It’s nonsense that the Duluth Heights Community Center is “beyond its life cycle," as city of Duluth Property and Facilities Manager Erik Birkeland said in a Jan. 4 News Tribune story (“To raze or repair”). Site work is complete. Footings and the foundation are solid. You have a structure that needs updating, including a new roof. Hire an architect to prepare drawings and update the building for the next 60 years.

Birkeland also said, "The building’s worn out. It's not worth investing in, and it needs to come down eventually." Perhaps the city needs a fresh set of eyes and a new plan. Building a new, affordable, community-type building isn’t an option. How do you even define "affordable?" New construction isn’t “affordable.” Is money for a new building sitting in an account somewhere in City Hall?

The Duluth Heights Community Center hasn’t been adequately maintained for 60 years, according to the story. Whose fault is that? Build a new building, and the same thing will occur. It also won’t be adequately maintained. Government entities are famous for not maintaining buildings. Some things never change.

This building needs a new roof. So tear it down and build new? Duluth taxpayers better take second looks at their own houses before installing new roofs. For any house built before 1960, it might make sense to tear it down and build new?

I just completed an $80,000 roof replacement on a 60-year-old industrial building. It would have made no sense to demolish and build new. It wasn’t even a consideration. With a new roof and some updates, my building will be operable for decades to come.
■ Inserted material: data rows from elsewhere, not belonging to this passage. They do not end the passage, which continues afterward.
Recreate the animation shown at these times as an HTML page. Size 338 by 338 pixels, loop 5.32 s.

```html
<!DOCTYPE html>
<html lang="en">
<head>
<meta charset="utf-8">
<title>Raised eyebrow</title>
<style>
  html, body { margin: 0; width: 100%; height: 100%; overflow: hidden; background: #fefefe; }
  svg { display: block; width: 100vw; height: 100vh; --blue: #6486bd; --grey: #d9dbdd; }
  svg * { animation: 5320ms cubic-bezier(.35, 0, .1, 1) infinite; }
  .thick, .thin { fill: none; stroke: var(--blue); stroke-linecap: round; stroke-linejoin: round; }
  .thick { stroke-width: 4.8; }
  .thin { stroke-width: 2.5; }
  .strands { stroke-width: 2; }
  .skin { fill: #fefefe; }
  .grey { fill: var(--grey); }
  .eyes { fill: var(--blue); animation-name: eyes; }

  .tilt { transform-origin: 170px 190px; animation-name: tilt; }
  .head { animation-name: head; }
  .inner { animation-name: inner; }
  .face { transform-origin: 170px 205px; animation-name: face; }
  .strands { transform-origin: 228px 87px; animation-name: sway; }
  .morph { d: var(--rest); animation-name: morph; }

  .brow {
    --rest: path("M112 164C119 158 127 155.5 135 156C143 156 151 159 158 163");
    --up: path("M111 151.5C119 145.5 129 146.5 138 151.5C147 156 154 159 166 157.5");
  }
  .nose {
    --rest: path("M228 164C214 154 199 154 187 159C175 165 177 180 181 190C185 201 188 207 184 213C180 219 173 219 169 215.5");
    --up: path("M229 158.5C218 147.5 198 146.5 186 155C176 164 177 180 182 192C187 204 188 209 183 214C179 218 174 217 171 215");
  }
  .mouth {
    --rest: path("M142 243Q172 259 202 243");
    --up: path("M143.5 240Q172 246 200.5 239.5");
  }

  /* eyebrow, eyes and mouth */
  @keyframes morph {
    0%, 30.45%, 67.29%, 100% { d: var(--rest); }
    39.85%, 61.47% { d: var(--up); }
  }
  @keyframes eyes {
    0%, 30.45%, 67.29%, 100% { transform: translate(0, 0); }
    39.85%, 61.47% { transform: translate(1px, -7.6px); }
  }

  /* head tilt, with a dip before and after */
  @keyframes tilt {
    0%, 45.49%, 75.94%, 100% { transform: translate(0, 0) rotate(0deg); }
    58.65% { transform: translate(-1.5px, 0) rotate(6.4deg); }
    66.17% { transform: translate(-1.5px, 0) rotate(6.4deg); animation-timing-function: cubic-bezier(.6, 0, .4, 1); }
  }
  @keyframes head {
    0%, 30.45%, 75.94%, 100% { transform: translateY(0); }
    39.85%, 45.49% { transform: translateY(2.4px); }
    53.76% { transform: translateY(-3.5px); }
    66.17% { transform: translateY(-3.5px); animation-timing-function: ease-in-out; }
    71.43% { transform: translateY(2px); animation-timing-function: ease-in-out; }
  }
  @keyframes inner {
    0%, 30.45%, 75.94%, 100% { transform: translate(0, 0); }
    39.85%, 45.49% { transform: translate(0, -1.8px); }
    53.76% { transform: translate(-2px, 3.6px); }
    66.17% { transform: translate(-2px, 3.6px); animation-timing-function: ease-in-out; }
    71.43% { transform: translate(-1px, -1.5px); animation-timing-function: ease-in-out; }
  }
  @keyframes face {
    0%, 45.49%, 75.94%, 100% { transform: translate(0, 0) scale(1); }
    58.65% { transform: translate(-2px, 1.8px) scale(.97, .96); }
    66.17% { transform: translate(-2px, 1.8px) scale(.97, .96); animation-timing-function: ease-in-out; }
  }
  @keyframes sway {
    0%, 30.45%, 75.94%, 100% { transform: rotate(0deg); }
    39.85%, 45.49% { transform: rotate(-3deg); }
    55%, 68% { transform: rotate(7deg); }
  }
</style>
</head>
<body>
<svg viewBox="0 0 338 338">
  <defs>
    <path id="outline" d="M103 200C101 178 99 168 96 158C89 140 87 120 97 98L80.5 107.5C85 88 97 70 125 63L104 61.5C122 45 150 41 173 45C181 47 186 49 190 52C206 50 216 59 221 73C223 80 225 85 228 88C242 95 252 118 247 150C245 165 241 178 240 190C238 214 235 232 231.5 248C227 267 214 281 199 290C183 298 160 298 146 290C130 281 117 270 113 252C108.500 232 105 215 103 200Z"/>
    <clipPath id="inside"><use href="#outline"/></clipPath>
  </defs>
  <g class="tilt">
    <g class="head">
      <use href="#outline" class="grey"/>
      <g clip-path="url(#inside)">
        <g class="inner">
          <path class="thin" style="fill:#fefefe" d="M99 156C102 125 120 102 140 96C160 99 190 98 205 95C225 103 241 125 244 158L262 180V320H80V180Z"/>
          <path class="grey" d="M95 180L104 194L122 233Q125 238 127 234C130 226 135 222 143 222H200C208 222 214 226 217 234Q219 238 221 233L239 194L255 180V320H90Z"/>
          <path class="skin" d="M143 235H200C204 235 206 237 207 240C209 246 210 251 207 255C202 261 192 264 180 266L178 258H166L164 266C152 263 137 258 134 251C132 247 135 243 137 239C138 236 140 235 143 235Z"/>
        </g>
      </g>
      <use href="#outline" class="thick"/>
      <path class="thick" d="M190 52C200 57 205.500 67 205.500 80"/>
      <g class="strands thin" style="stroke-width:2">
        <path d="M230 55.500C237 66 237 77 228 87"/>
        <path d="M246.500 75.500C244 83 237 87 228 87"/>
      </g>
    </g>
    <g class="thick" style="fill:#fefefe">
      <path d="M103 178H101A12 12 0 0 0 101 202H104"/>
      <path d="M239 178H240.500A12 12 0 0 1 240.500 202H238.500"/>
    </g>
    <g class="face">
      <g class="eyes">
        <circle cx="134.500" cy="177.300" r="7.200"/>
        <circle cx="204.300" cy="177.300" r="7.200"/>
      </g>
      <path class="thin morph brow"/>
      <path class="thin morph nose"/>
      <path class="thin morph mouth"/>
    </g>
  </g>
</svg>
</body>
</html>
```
I hope Duluth Heights is able to steer the ship in the proper direction so its existing community building can continue to serve.

Joe Kleiman